## EXERCISE INSTRUCTIONS
Which lines below include the string "close"? Please show each one.
##### EXTRACTED INFORMATION
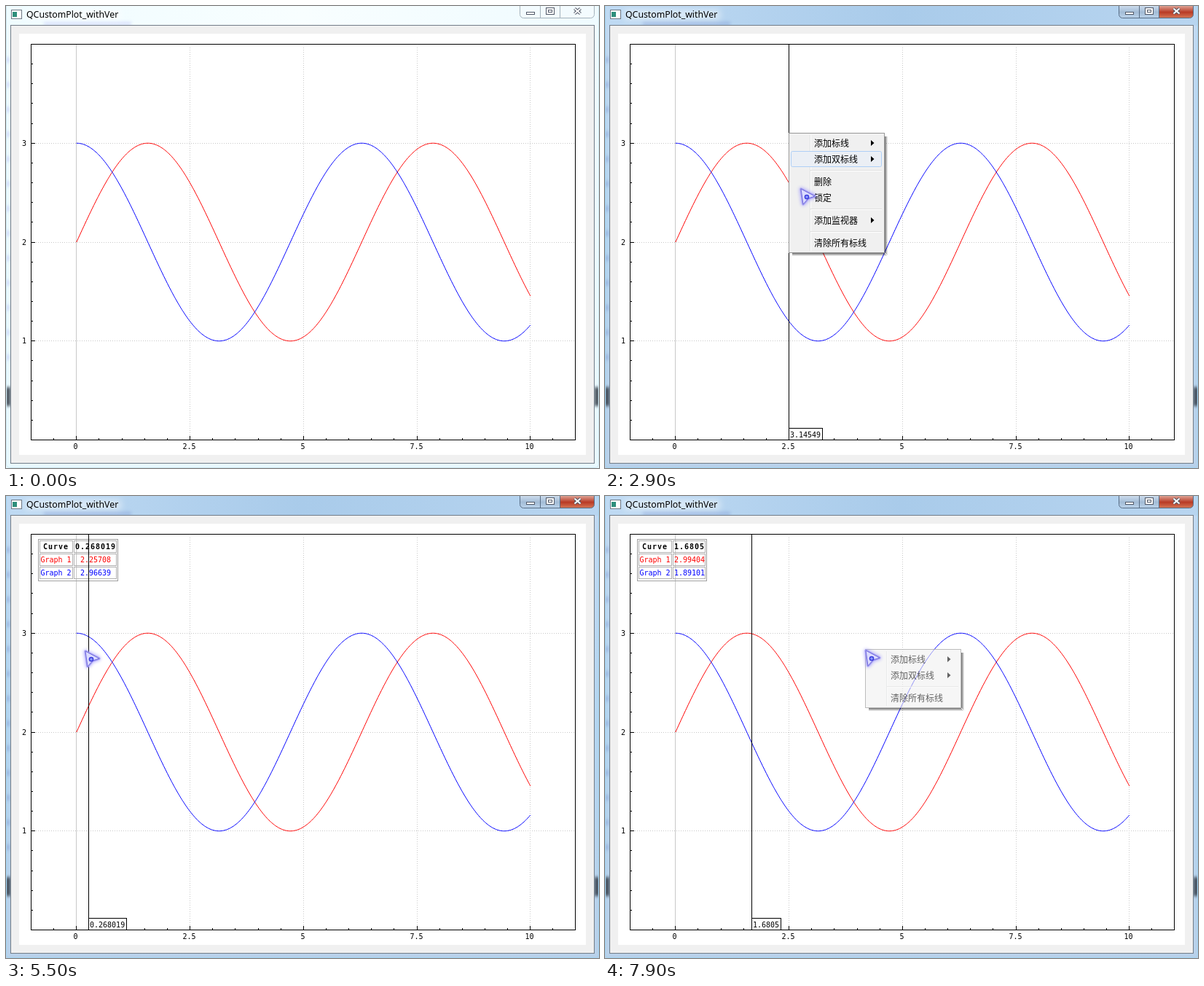
Animation of 814x634 px, one loop 8 s. Source, as an HTML page with a canvas:

```html
<!DOCTYPE html>
<html lang="zh">
<head>
<meta charset="utf-8">
<title>Plot with marker lines</title>
<style>
html, body { margin: 0; width: 100%; height: 100%; overflow: hidden; background: #fff; }
canvas { display: block; }
</style>
</head>
<body>
<canvas id="stage" width="814" height="634"></canvas>
<script>
const ctx = document.getElementById('stage').getContext('2d');
const LOOP = 8000, STEP = 100;
const MONO = '10px "DejaVu Sans Mono", monospace';
const BOLD = 'bold 10px "DejaVu Sans Mono", monospace';
const CJK = '12px "Noto Sans CJK SC", "Noto Sans CJK", sans-serif';

// Plot coordinates
const LEFT = 34, UNIT_X = 62.3019, UNIT_Y = 135.75;
const px = v => LEFT + 0.5 + (v + 1) * UNIT_X;
const py = v => 595.5 - v * UNIT_Y;
const toValue = x => (x - LEFT) / UNIT_X - 1;
const snap = v => Math.floor(v) + 0.5;
const fmt = v => String(+v.toPrecision(6));
const clamp = (v, lo, hi) => Math.min(hi, Math.max(lo, v));
const curves = [
  { name: 'Graph 1', color: '#f00', f: x => 2 + Math.sin(x) },
  { name: 'Graph 2', color: '#00f', f: x => 2 + Math.cos(x) }
];

// Pointer stops: time, x, y. From DRAG to DROP the marker line follows it.
const DRAG = 4700, DROP = 7300, GRIP = 4;
const stops = [
  [100, 790, 66], [700, 253, 169], [900, 253, 169], [1100, 299, 185], [1600, 392, 182],
  [2200, 247, 176], [2800, 253, 175], [3000, 285, 324], [3700, 411, 290], [3900, 411, 290],
  [DRAG, 248, 209], [5100, 367, 209], [5500, 109, 212], [5700, 76, 209], [5800, 76, 209],
  [6600, 719, 249], [6800, 719, 249], [7100, 247, 239], [DROP, 197, 236], [7500, 197, 236],
  [7800, 358, 211]
];

function pointerAt(t) {
  const n = stops.findIndex(s => s[0] > t);
  const b = stops.at(n), a = n > 0 ? stops[n - 1] : b;
  const k = n > 0 ? (t - a[0]) / (b[0] - a[0]) : 0;
  const e = k * k * (3 - 2 * k);
  return [1, 2].map(i => Math.round(a[i] + (b[i] - a[i]) * e));
}

function rect(x, y, w, h, fill, stroke) {
  if (fill) { ctx.fillStyle = fill; ctx.fillRect(x, y, w, h); }
  if (stroke) { ctx.strokeStyle = stroke; ctx.strokeRect(x + 0.5, y + 0.5, w - 1, h - 1); }
}

function roundRect(x, y, w, h, r, fill, stroke) {
  ctx.beginPath();
  ctx.roundRect(x, y, w, h, r);
  if (fill) { ctx.fillStyle = fill; ctx.fill(); }
  if (stroke) { ctx.strokeStyle = stroke; ctx.stroke(); }
}

function line(x1, y1, x2, y2, color, dash = []) {
  ctx.strokeStyle = color;
  ctx.setLineDash(dash);
  ctx.beginPath();
  ctx.moveTo(x1, y1);
  ctx.lineTo(x2, y2);
  ctx.stroke();
  ctx.setLineDash([]);
}

function text(s, x, y, font, color = '#000', align = 'left', spacing = 0) {
  ctx.font = font;
  ctx.fillStyle = color;
  ctx.textAlign = align;
  ctx.letterSpacing = spacing + 'px';
  ctx.fillText(s, x, y);
  ctx.letterSpacing = '0px';
}

function gradient(x1, y1, x2, y2, colors) {
  const g = ctx.createLinearGradient(x1, y1, x2, y2);
  colors.forEach((c, i) => g.addColorStop(i / (colors.length - 1), c));
  return g;
}

function blurred(radius, paint) {
  ctx.save();
  ctx.filter = `blur(${radius}px)`;
  paint();
  ctx.restore();
}

function glass(active) {
  const side = active ? ['#c3daf2', '#b4d5f0', '#b9d1ea'] : ['#f0fcff', '#e8f9ff'];
  const top = active ? ['#bfdaf3', '#a9cbea', '#b8d5f0'] : ['#effcff', '#f8feff', '#effbff'];
  rect(0, 0, 814, 634, gradient(0, 0, 0, 634, side));
  rect(0, 0, 814, 27, gradient(0, 0, 814, 0, top));
  blurred(2, () => {
    const ink = active ? 'rgba(90,110,190,.3)' : 'rgba(150,150,245,.3)';
    rect(52, 22, 120, 4, ink);
    for (let y = 70; y < 500; y += 34) rect(0, y, 5, 8, ink);
    for (const x of [0, 808]) rect(x, 523, 6, 26, '#343d48');
  });
  roundRect(0.5, -8, 813, 641.5, 5, null, active ? '#a2d4f2' : '#cfe9f2');
}

function buttons(active) {
  const edge = active ? '#586d85' : '#a5b2bb';
  const plain = active ? gradient(0, 0, 0, 17, ['#cbdbec', '#a3bcd6', '#bdd5ec']) : '#f3fbfe';
  const close = active ? gradient(0, 0, 0, 17, ['#dda092', '#b93b26', '#d77a58']) : '#f3fbfe';
  roundRect(705.5, -6, 55, 22.5, [0, 0, 0, 5], plain, edge);
  roundRect(760.5, -6, 47, 22.5, [0, 0, 5, 0], close, edge);
  line(733.5, 0, 733.5, 16, edge);
  rect(714, 8, 12, 4, '#fff', '#505867');
  rect(741, 2, 12, 10, '#fff', '#505867');
  rect(744, 5, 6, 4, '#fff', '#505867');
  for (const [w, c] of [[4.2, '#505867'], [2, '#fff']]) {
    ctx.lineWidth = w;
    line(780.5, 3.5, 788.5, 10.5, c);
    line(788.5, 3.5, 780.5, 10.5, c);
  }
  ctx.lineWidth = 1;
}

function windowFrame(t) {
  glass(false);
  buttons(false);
  ctx.globalAlpha = clamp(t / 300, 0, 1);
  glass(true);
  buttons(true);
  ctx.globalAlpha = 1;
  blurred(5, () => rect(26, 5, 132, 14, 'rgba(255,255,255,.5)'));
  rect(7, 5, 15, 13, '#fff', '#6f7884');
  rect(9, 8, 6, 7, '#2f8f7c');
  text('QCustomPlot_withVer', 28, 16, '12.3px "Noto Sans", "Open Sans", sans-serif');
  rect(6, 26, 802, 602, '#f0f0f0', '#737d88');
  rect(18, 38, 778, 578, '#fff');
}

function plot() {
  const grid = '#c8c8c8';
  for (let v = 2.5; v <= 10; v += 2.5) line(snap(px(v)), 595, snap(px(v)), 53, grid, [1, 2]);
  for (let v = 1; v <= 3; v++) line(35, snap(py(v)), 781, snap(py(v)), grid, [1, 2]);
  line(snap(px(0)), 53, snap(px(0)), 595, grid);
  for (const c of curves) {
    ctx.strokeStyle = c.color;
    ctx.beginPath();
    for (let i = 0; i <= 500; i++) ctx.lineTo(px(i / 50), py(c.f(i / 50)));
    ctx.stroke();
  }
  rect(34, 52, 748, 544, null, '#000');
  for (let i = -1; i <= 21; i++) {
    const x = snap(px(i / 2)), major = i % 5 === 0;
    line(x, 595, x, major ? 590 : 593, '#000');
    if (major) text(String(i / 2), x - 1, 608, MONO, '#000', 'center');
  }
  for (let i = 1; i < 20; i++) {
    const y = snap(py(i / 5)), major = i % 5 === 0;
    line(35, y, major ? 40 : 37, y, '#000');
    if (major) text(String(i / 5), 28, y + 3.5, MONO, '#000', 'right');
  }
}

function table(value) {
  const sample = clamp(Math.floor(value * 100) / 100, 0, 10);
  const head = fmt(value);
  const w = Math.max(head.length * 7, 42) + 2;
  const rows = [['Curve', head, '#000'], ...curves.map(c => [c.name, fmt(c.f(sample)), c.color])];
  rect(44, 59, w + 52, 58, null, '#a0a0a0');
  rows.forEach(([a, b, color], i) => {
    const y = 61 + i * 18;
    const font = i ? MONO : BOLD, gap = i ? 0 : 1;
    rect(46, y, 46, 17, null, '#b0b0b0');
    rect(93, y, w + 1, 17, null, '#b0b0b0');
    text(a, 68.5, y + 12, font, color, 'center', gap);
    text(b, 94 + w / 2, y + 12, font, color, 'center', gap);
  });
}

function marker(x, label) {
  line(x + 0.5, 53, x + 0.5, 595, '#000');
  const w = label.length * 6 + 5;
  const left = x > 600 ? x - w + 1 : x;
  rect(left, 579, w, 17, '#fff', '#000');
  text(label, left + 2, 592, MONO);
}

// Items: a string, or '-' for a separator; a trailing '>' means a submenu
function menu(x, y, w, items, hot = -1, alpha = 1) {
  const h = items.reduce((s, it) => s + (it === '-' ? 9 : 22), 5);
  for (let i = 0; i < 4; i++) {
    const shade = `rgba(0,0,0,${0.5 - i * 0.13})`;
    rect(x + w + i, y + 4, 1, h - 4 + i, shade);
    rect(x + 4, y + h + i, w - 4 + i, 1, shade);
  }
  ctx.globalAlpha = alpha;
  rect(x - 1, y - 1, w + 1, h + 1, '#f0f0f0', '#979797');
  line(x + 28.5, y + 2, x + 28.5, y + h - 3, '#e2e3e3');
  line(x + 29.5, y + 2, x + 29.5, y + h - 3, '#fff');
  let top = y + 2;
  items.forEach((it, i) => {
    if (it === '-') {
      line(x + 29, top + 4.5, x + w - 4, top + 4.5, '#e0e0e0');
      line(x + 29, top + 5.5, x + w - 4, top + 5.5, '#fff');
      top += 9;
      return;
    }
    if (i === hot) roundRect(x + 2.5, top + 0.5, w - 7, 21, 2, '#ebeff5', '#aecff7');
    text(it.replace('>', ''), x + 34, top + 15.5, CJK);
    if (it.endsWith('>')) {
      ctx.fill(new Path2D(`M${x + 112} ${top + 7}l4.5 4l-4.5 4z`));
    }
    top += 22;
  });
  ctx.globalAlpha = 1;
}

function cursor([x, y]) {
  const arrow = new Path2D('M0 1L19 11L10 14L3 22Z');
  ctx.save();
  ctx.translate(x, y);
  ctx.lineJoin = 'round';
  ctx.shadowColor = '#8c84ff';
  ctx.shadowBlur = 5;
  ctx.lineWidth = 3;
  ctx.strokeStyle = '#a09af2';
  ctx.stroke(arrow);
  ctx.shadowColor = 'transparent';
  ctx.fillStyle = '#dcdcff';
  ctx.fill(arrow);
  ctx.lineWidth = 1;
  ctx.strokeStyle = '#7670dc';
  ctx.stroke(arrow);
  ctx.lineWidth = 1.5;
  ctx.beginPath();
  ctx.arc(8, 12, 2.6, 0, 7);
  ctx.fillStyle = '#8c9cff';
  ctx.fill();
  ctx.strokeStyle = '#3c3cdc';
  ctx.stroke();
  ctx.restore();
}

const add = ['添加标线>', '添加双标线>'];
const clear = ['-', '清除所有标线'];
const full = [...add, '-', '删除', '锁定', '-', '添加监视器>', ...clear];

function menus(t) {
  if (t >= 800 && t < 1800) {
    menu(253, 169, 131, add, t >= 1000 ? 0 : -1, t < 900 ? 0.5 : 1);
    if (t >= 1400) menu(380, 169, 90, ['垂直标线', '水平标线', '十字标线'], t >= 1600 ? 0 : -1);
  }
  if (t >= 2800 && t < 3900) {
    const hot = t < 2900 ? -1 : t < 3000 ? 1 : t < 3200 ? 8 : 6;
    menu(253, 175, 131, full, hot, t < 2900 ? 0.5 : 1);
    if (t >= 3400) menu(380, 281, 68, ['表格'], t >= 3600 ? 0 : -1);
  }
  if (t >= 7900) menu(358, 211, 131, [...add, ...clear], -1, 0.6);
}

function draw(t) {
  windowFrame(t);
  plot();
  const x = pointerAt(clamp(t, DRAG, DROP))[0] + GRIP;
  const value = toValue(x);
  if (t >= 3900) table(value);
  if (t >= 1800) marker(x, t <= DRAG ? '3.14549' : fmt(value));
  menus(t);
  if (t >= 100) cursor(pointerAt(t));
}

let start = null, last = -1;
function tick(now) {
  if (start === null) start = now;
  const t = Math.floor(((now - start) % LOOP) / STEP) * STEP;
  if (t !== last) draw(last = t);
  requestAnimationFrame(tick);
}
draw(0);
requestAnimationFrame(tick);
</script>
</body>
</html>
```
##########
## ANSWER BOX
  const close = active ? gradient(0, 0, 0, 17, ['#dda092', '#b93b26', '#d77a58']) : '#f3fbfe';
  roundRect(760.5, -6, 47, 22.5, [0, 0, 5, 0], close, edge);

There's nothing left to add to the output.